Talks amongst this group continued on January 8 while House leadership visited the southern border. Reports remain mixed on the timeline for potential agreement, as language and allocations were expected in early January. Republicans, both in Congress and on the campaign trail, have stated reservations for more Ukraine funding, and are intent on rolling potential international defense support with a bill including immigration reform policies. As Speaker Johnson said at a January visit to Eagle Pass, Texas, “If President Biden wants a supplemental spending bill focused on national security, it better begin with defending America’s national security. We want to get the border closed and secured first."
In December, the U.S. Census Bureau reported the number of immigrants to the U.S. jumped to the highest level in two decades in 2023. Congressional Republicans have heaped criticism on President Biden’s CBP policies and DHS Secretary Alejandro Mayorkas. The House Homeland Security Committee began the impeachment process against Mayorkas on January 18thon party-line votes.

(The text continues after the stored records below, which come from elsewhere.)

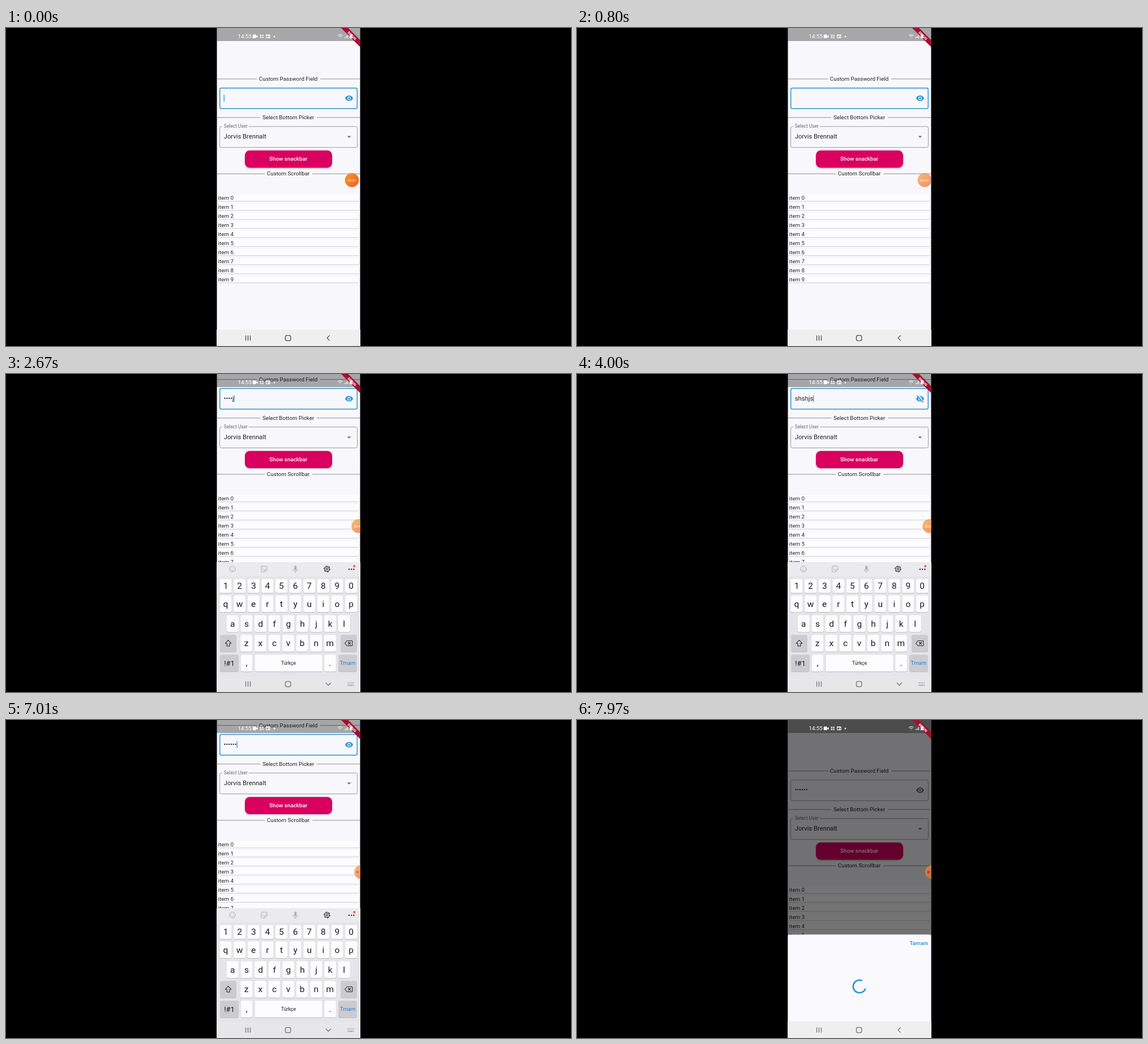
An HTML page for the animation above (8000 ms loop, 998x561 px).

```html
<!DOCTYPE html>
<html lang="en">
<head>
<meta charset="utf-8">
<title>Custom widgets demo</title>
<style>
html, body { margin: 0; width: 100%; height: 100%; overflow: hidden; background: #000; }
svg { display: block; width: 100vw; height: 100vh; }
text { font-family: Roboto, "Noto Sans", sans-serif; font-size: 9.84px; fill: #222; white-space: pre; }
.mid { text-anchor: middle; }
.bold { font-weight: 500; }
.big { font-size: 11.25px; }
.small { font-size: 8.4px; fill: #6d6c70; }
.key { font-size: 15.5px; fill: #1c1c1e; }
.line { fill: none; stroke-linecap: round; stroke-linejoin: round; }

.anim { animation: 8s linear infinite; }
.step { animation: 8s step-end infinite; }
#page { animation-name: scroll; }
#keys { animation-name: keys; }
#void { animation-name: void; }
#nav { animation-name: navTone; }
.navOpen { animation-name: navOpen; }
.navBack { animation-name: navBack; }
#focus { animation-name: focus; }
#idle { animation-name: idle; }
#eye { animation-name: eye; }
#arrow { animation-name: arrow; }
#ripple { animation-name: ripple; transform-origin: 606px 124px; }
#dim { animation-name: dim; }
#sheet { animation-name: sheet; }
#spin { animation-name: spin; }
#bubble { animation-name: bubble; }
#clock { animation-name: clock; }
#dot { animation-name: dot; }

@keyframes scroll {
  0%, 12.1% { transform: translateY(0); }
  13.4%, 96.74% { transform: translateY(-80.3px); }
  96.75%, 100% { transform: translateY(0); }
}
@keyframes keys {
  0%, 10.8% { transform: translateY(200px); animation-timing-function: ease-out; }
  12.8%, 92.99% { transform: translateY(0); }
  93%, 100% { transform: translateY(200px); }
}
@keyframes void { 0% { visibility: hidden; } 12.1% { visibility: visible; } 96.75%, 100% { visibility: hidden; } }
@keyframes navTone { 0% { color: #4c4c4e; } 10.87%, 100% { color: #727274; } }
@keyframes navOpen { 0% { visibility: hidden; } 10.87% { visibility: visible; } 93%, 100% { visibility: hidden; } }
@keyframes navBack { 0% { visibility: visible; } 10.87% { visibility: hidden; } 93%, 100% { visibility: visible; } }
@keyframes focus { 0% { visibility: visible; } 96.75%, 100% { visibility: hidden; } }
@keyframes idle { 0% { visibility: hidden; } 96.75%, 100% { visibility: visible; } }
@keyframes eye { 0% { color: #2395dc; } 95.12%, 100% { color: #77767a; } }
@keyframes arrow { 0% { fill: #77767a; } 95.12% { fill: #2395dc; } 96.75%, 100% { fill: #77767a; } }
@keyframes ripple {
  0%, 43.6% { opacity: 0; transform: scale(.4); }
  44.6% { opacity: .1; transform: scale(.8); }
  45.6% { opacity: .1; transform: scale(1); }
  47.1% { opacity: 0; transform: scale(1); }
  47.2%, 59.2% { opacity: 0; transform: scale(.4); }
  60.2% { opacity: .1; transform: scale(.8); }
  61.2% { opacity: .1; transform: scale(1); }
  62.9%, 100% { opacity: 0; transform: scale(1); }
}
@keyframes dim { 0%, 96.6% { opacity: 0; } 99.5%, 100% { opacity: .54; } }
@keyframes sheet {
  0%, 96.7% { transform: translateY(156px); animation-timing-function: cubic-bezier(.2, .6, .3, 1); }
  99.6%, 100% { transform: translateY(0); }
}
@keyframes spin { 0%, 96.7% { stroke-dasharray: 60 300; } 99.6%, 100% { stroke-dasharray: 275 85; } }
@keyframes bubble {
  0%, .4% { transform: translateX(611px); opacity: 1; }
  6.5%, 10.9% { transform: translateX(614px); opacity: .66; }
  13.4%, 55.8% { transform: translateX(622.5px); opacity: .66; }
  56.25%, 100% { transform: translateX(627.3px); opacity: .66; }
}
@keyframes clock { 0% { visibility: visible; } 55.87%, 100% { visibility: hidden; } }
@keyframes dot { 0% { visibility: hidden; } 55.87%, 100% { visibility: visible; } }
</style>
</head>
<body>
<svg viewBox="0 0 998 561" preserveAspectRatio="none">
  <defs>
    <clipPath id="phone"><rect x="372.5" width="253" height="561"/></clipPath>
    <linearGradient id="orange" x2="1" y2="1"><stop offset="0" stop-color="#f79a2c"/><stop offset="1" stop-color="#ee5a24"/></linearGradient>
    <filter id="soft" x="-20%" y="-40%" width="140%" height="200%"><feDropShadow dx="0" dy="1.2" stdDeviation="1" flood-opacity=".3"/></filter>
  </defs>
  <rect width="998" height="561"/>
  <g clip-path="url(#phone)">
    <rect x="372" width="254" height="561" fill="#f8f7fb"/>

    <g id="page" class="anim">
      <g id="titles"></g>
      <rect id="focus" class="step" x="377.7" y="105.9" width="242.6" height="36.3" rx="2.6" fill="none" stroke="#2d94d2" stroke-width="1.5"/>
      <rect id="idle" class="step" x="377.5" y="105.7" width="243" height="36.7" rx="2.8" fill="none" stroke="#858489" stroke-width=".8"/>
      <text id="pass" class="big" x="384.7" y="127.4"></text>
      <rect id="caret" y="117.8" width="1.3" height="12" fill="#2d94d2"/>
      <circle id="ripple" class="anim" cx="606" cy="124" r="21"/>
      <g id="eye" class="step" fill="currentColor" transform="translate(598.3 116.3) scale(.64)">
        <path d="M12 4.5C7 4.5 2.73 7.61 1 12c1.73 4.39 6 7.5 11 7.5s9.27-3.11 11-7.5c-1.73-4.39-6-7.5-11-7.5zM12 17c-2.76 0-5-2.24-5-5s2.24-5 5-5 5 2.24 5 5-2.24 5-5 5zm0-8c-1.66 0-3 1.34-3 3s1.34 3 3 3 3-1.34 3-3-1.34-3-3-3z"/>
        <g id="slash" class="line" stroke-width="2"><path d="M4 1.5 22 19.5" stroke="#f8f7fb"/><path d="M3 3.5 21 21.5" stroke="currentColor"/></g>
      </g>

      <path d="M382 173.8H380.3A2.8 2.8 0 0 0 377.5 176.6V207.9A2.8 2.8 0 0 0 380.3 210.7H617.7A2.8 2.8 0 0 0 620.5 207.9V176.6A2.8 2.8 0 0 0 617.7 173.8H428.5" fill="none" stroke="#858489" stroke-width=".8"/>
      <text class="small" x="384.7" y="176.3">Select User</text>
      <text class="big" x="384.7" y="195.3">Jorvis Brennalt</text>
      <path id="arrow" class="step" d="M602.4 190.5h7.2l-3.6 3.6z"/>

      <rect x="422" y="216" width="154" height="30.4" rx="8.4" fill="#d9005f" filter="url(#soft)"/>
      <text class="mid bold" x="498.7" y="234.4" style="fill:#fff">Show snackbar</text>
      <g id="items"></g>
    </g>

    <rect id="void" class="step" x="372" y="332" width="254" height="201" fill="#f8f7fb"/>
    <rect x="372" width="254" height="23" fill-opacity=".33"/>
    <rect id="dim" class="anim" x="372" width="254" height="533"/>

    <g id="sheet" class="anim">
      <path d="M372.5 533V381q0-2.5 2.5-2.5h248q2.5 0 2.5 2.5v152z" fill="#faf9fd"/>
      <text class="bold" x="620.3" y="396.6" text-anchor="end" style="fill:#2395d8">Tamam</text>
      <circle id="spin" class="anim" cx="499" cy="470" r="11.2" pathLength="360" transform="rotate(20 499 470)" fill="none" stroke="#2b94da" stroke-width="2.6"/>
    </g>

    <g id="keys" class="anim">
      <rect x="372" y="332" width="254" height="201" fill="#e5e4e9"/>
      <rect x="372" y="332" width="254" height="25.5" fill="#ebeaee"/>
      <g class="line" stroke="#b3b2b6" stroke-width="1">
        <circle cx="400" cy="344" r="5.2"/><path d="M397.2 345.5q2.8 3.4 5.6 0M398.2 342.2v.3M401.8 342.2v.3"/>
        <path d="M452 339h8q1.2 0 1.2 1.2v5l-4 4H452q-1.2 0-1.2-1.2v-7.8q0-1.2 1.2-1.2zM461 345h-2.500q-1.500 0-1.500 1.500v2.500M453.500 342.200v.3M458 342.200v.3M453.200 345q1.300 1.600 3 .8"/>
        <path d="M507.200 344.200q0 4 4 4t4-4M511.200 348.200v2.300"/>
        <rect x="509.500" y="338.500" width="3.400" height="7.400" rx="1.700" fill="#b3b2b6"/>
      </g>
      <g class="line" stroke="#3c3c3e" stroke-width="1.200">
        <circle cx="567" cy="344" r="1.800"/><circle cx="567" cy="344" r="4.300"/>
        <circle cx="567" cy="344" r="5.200" stroke-dasharray="1.800 3.645"/>
      </g>
      <g fill="#333"><circle cx="606" cy="344.500" r="1.200"/><circle cx="610.200" cy="344.500" r="1.200"/><circle cx="614.400" cy="344.500" r="1.200"/></g>
      <circle cx="615.200" cy="339" r="2" fill="#ee5a24"/>
      <g id="caps"></g>
      <g class="line" stroke="#2a2a2c" stroke-width="1.100">
        <path d="M392.500 469.500l5.200 5.700h-2.800v4.800h-4.800v-4.800h-2.800z"/>
        <path d="M602.500 470.500h8.200q1 0 1 1v7q0 1-1 1h-8.200l-4-4.500zM604.500 473l4 4M608.500 473l-4 4"/>
      </g>
    </g>

    <g id="nav" class="step">
      <rect x="372" y="532" width="254" height="29" fill="#f0eff0"/>
      <rect class="step navOpen" x="372" y="532" width="254" height="29" fill="#e7e6e9"/>
      <g class="line" stroke="currentColor" stroke-width="1.300">
        <path d="M423.500 543v8M427.500 543v8M431.500 543v8"/>
        <rect x="493.500" y="542.300" width="9.300" height="9.300" rx="2.600"/>
        <path class="step navBack" d="M571.300 542.700l-4.300 4.200 4.300 4.200"/>
        <path class="step navOpen" d="M565 544.900l4.300 4.300 4.300-4.300"/>
        <g class="step navOpen" stroke-width=".9" stroke-linecap="butt"><path d="M603.500 544.500h11M603.500 547h11" stroke-dasharray="1.200 1.200"/><path d="M603.500 549.500h2M606.500 549.500h5M612.500 549.500h2"/></g>
      </g>
    </g>

    <path d="M592 0h12.300L626 21.700V34z" fill="#a30f2d"/>
    <text class="mid" transform="translate(609.600 15.200) rotate(45)" style="font-size:5.900px;font-weight:800;fill:#fff">DEBUG</text>

    <text x="409.500" y="18.200" style="fill:#fff;font-size:9.700px">14:55</text>
    <g fill="#fff">
      <rect x="435.700" y="11.600" width="6" height="6.500" rx="1.300"/><path d="M442 14.200l2.500-1.800v5l-2.500-1.800z"/>
      <path d="M448.500 11.800h2.600v2.600h-2.600zM452.200 11.800h2.600v2.600h-2.600zM448.500 15.400h2.600V18h-2.600zM452.200 15.400h2.600V18h-2.600z" opacity=".8"/>
      <path fill-rule="evenodd" d="M459.200 11.600h7.400v6.500h-7.400zM460.200 13.500v3.600h5.400v-3.600z"/>
      <path d="M462.500 14.800h2.400v1.800h-2.400z"/>
      <circle cx="474" cy="15" r="1.500"/>
      <path d="M597.500 16.500h1.200V18h-1.200zM599.400 15h1.200v3h-1.200zM601.300 13.500h1.200V18h-1.200zM603.200 11.800h1.200V18h-1.200z" opacity=".75"/>
      <path d="M607 12h1.200v-.9h2.200v.9h1.200v6.200H607z" opacity=".85"/>
    </g>
    <path class="line" d="M586.500 13q3.700-2.800 7.400 0M588 15q2.200-1.600 4.400 0M590.200 17.200v.3" stroke="#fff" stroke-opacity=".8" stroke-width="1.100"/>

    <g id="bubble" class="anim">
      <circle cy="268.300" r="12.300" fill="url(#orange)"/>
      <text id="clock" class="mid step" y="270.700" style="fill:#fff;font-size:6.200px"></text>
      <circle id="dot" class="step" cx="-6.300" cy="268.300" r="2.300" fill="#e01822"/>
    </g>
  </g>
</svg>
<script>
const $ = id => document.getElementById(id);
const add = (id, html) => $(id).insertAdjacentHTML('beforeend', html);

function title(label, y, left, right) {
  add('titles', `<path d="M372.5 ${y}H${left}M${right} ${y}H625.5" stroke="#77767b" stroke-width=".8"/>
    <text class="mid" x="498.600" y="${y + 3.2}">${label}</text>`);
}
title('Custom Password Field', 89.9, 443.5, 555);
title('Select Bottom Picker', 157.9, 449, 549);
title('Custom Scrollbar', 257.2, 457, 541);

for (let i = 0; i < 10; i++) {
  const y = 294 + i * 16;
  add('items', `<rect x="374" y="${y + .8}" width="249.500" height="11.200" rx="2.500" fill="#c3c2c7"/>
    <rect x="374" y="${y}" width="249.500" height="11.200" rx="2.500" fill="#fdfdff"/>
    <text x="374.600" y="${y + 8.9}">item ${i}</text>`);
}

function cap(x, y, w, h, label = '', fill = '#fdfdff', style = '') {
  const box = (dy, c) => `<rect x="${x - w / 2}" y="${y - h / 2 + dy}" width="${w}" height="${h}" rx="3.200" fill="${c}"/>`;
  add('caps', box(.9, '#bdbcc2') + box(0, fill) +
    `<text class="key mid" x="${x}" y="${y + 5.4}" style="${style}">${label}</text>`);
}
const row = (chars, x, y, h) => [...chars].forEach((c, i) => cap(x + i * 24.62, y, 21, h, c));
const grey = '#cccbd0';
row('1234567890', 388, 374, 24.5);
row('qwertyuiop', 388, 405.3, 29.5);
row('asdfghjkl', 400.3, 440.2, 29.5);
row('zxcvbnm', 424.7, 475, 29.5);
cap(392.5, 475, 29, 29.5, '', grey);
cap(605.5, 475, 29, 29.5, '', grey);
cap(394.5, 510, 33, 29.5, '!#1', grey, 'font-size:13px');
cap(425, 510, 20.5, 29.5, ',');
cap(499, 510, 119, 29.5, '<tspan dy="-2.200">Türkçe</tspan>', '#fdfdff', 'font-size:8.800px');
cap(572.5, 510, 20.5, 29.5, '.');
cap(603.5, 510, 33, 29.5, '<tspan dy="-2">Tmam</tspan>', grey, 'font-size:9.700px;fill:#2583d8');

const word = 'shshjs';
const strokes = [2030, 2170, 2300, 2470, 2600, 2740];
const blinks = [[500, 870], [1370, 1900], [3270, 3770], [4270, 4740], [5270, 5740], [6240, 6740], [7240, 8000]];
const within = (t, a, b) => t >= a && t < b;

function typed(t, shown) {
  const n = strokes.filter(s => t >= s).length;
  if (shown || !n) return word.slice(0, n);
  return t < 3000 ? '•'.repeat(n - 1) + word[n - 1] : '•'.repeat(n);
}

let start;
function draw(now) {
  start ??= now;
  const t = (now - start) % 8000;
  const shown = within(t, 3570, 4800);
  const value = typed(t, shown);
  if ($('pass').textContent !== value) $('pass').textContent = value;
  $('caret').setAttribute('x', 384.6 + (value ? $('pass').getComputedTextLength() : 0));
  $('caret').style.opacity = blinks.some(([a, b]) => within(t, a, b)) ? 0 : 1;
  $('slash').style.visibility = shown ? 'visible' : 'hidden';
  $('clock').textContent = '00:0' + Math.floor((t + 1600) / 1000);
  requestAnimationFrame(draw);
}
requestAnimationFrame(draw);
</script>
</body>
</html>
```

Though Democrats on the committee have dismissed these probes asbeing “without basis,” the Biden Administration’s immigration policy carries a definite political toll going into the 2024 election cycle. On one side, the higher number of migrants in 2023 caused apolitical stir in New York City, where a reported 66% of residents are concerned with migrant housing programs; Texas, where Governor Greg Abbott’s (R) Operation Lone Star continues to push for more border security, and many states in between. On the other, Biden also faced criticism from the political left for continuing some “Trump-era” policies into 2023, including continued construction of border barriers and taking appeals on restrictive asylum policies to the Supreme Court after being overruled in a San Francisco federal court. Democratic candidates, all the way to the top of the ticket, will face opposition campaign attacks on the high number of border crossings.
On Capitol Hill, President Biden’s requested foreign assistance supplemental package will only progress with immigration policy reforms. Republicans have made clear the President’s foreign policy priorities in Europe and Asia will only be realized if he makes changes to asylum rules and delivers more resources to law enforcement in border states. In bipartisan Senate negotiations, the overall supplemental package’s main sticking point remains over a policy that would restrict presidential parole authority, which allows certain migrants to remain in the U.S. before their case hearing (which often comes months or years after their initial asylum claim).GOP Senators see this supplemental package as a prime opportunity to get stricter border provisions passed on a bipartisan vote, though analysts question if Senate-negotiated provisions will pass a more conservative House. Other GOP Congressional leaders have made cases for even more restrictive policies’ inclusion in a potential package; Speaker Johnson has held that provisions in House-passed H.R.2be included, which would make an alien ineligible to apply for asylum if DHS determines the alien can be removed to a “safe third country” or if the alien attempted to enter the U.S. after transiting through a third country. Senator John Thune (R-SD) also floated an idea for a refugee ‘cap.’
Several other legislative priorities also require Congressional action this year. These include reauthorization of the Farm Bill, which expired in 2023 but has been backlogged by negotiations for USDA overall spending; another debt limit agreement before suspension under the Fiscal Responsibility Act expires January 1, 2025; potential artificial intelligence safeguard legislation slowly progressing through Committees; and healthcare reform packages currently being conferenced between Senate Finance and House Energy and Commerce Committee staff.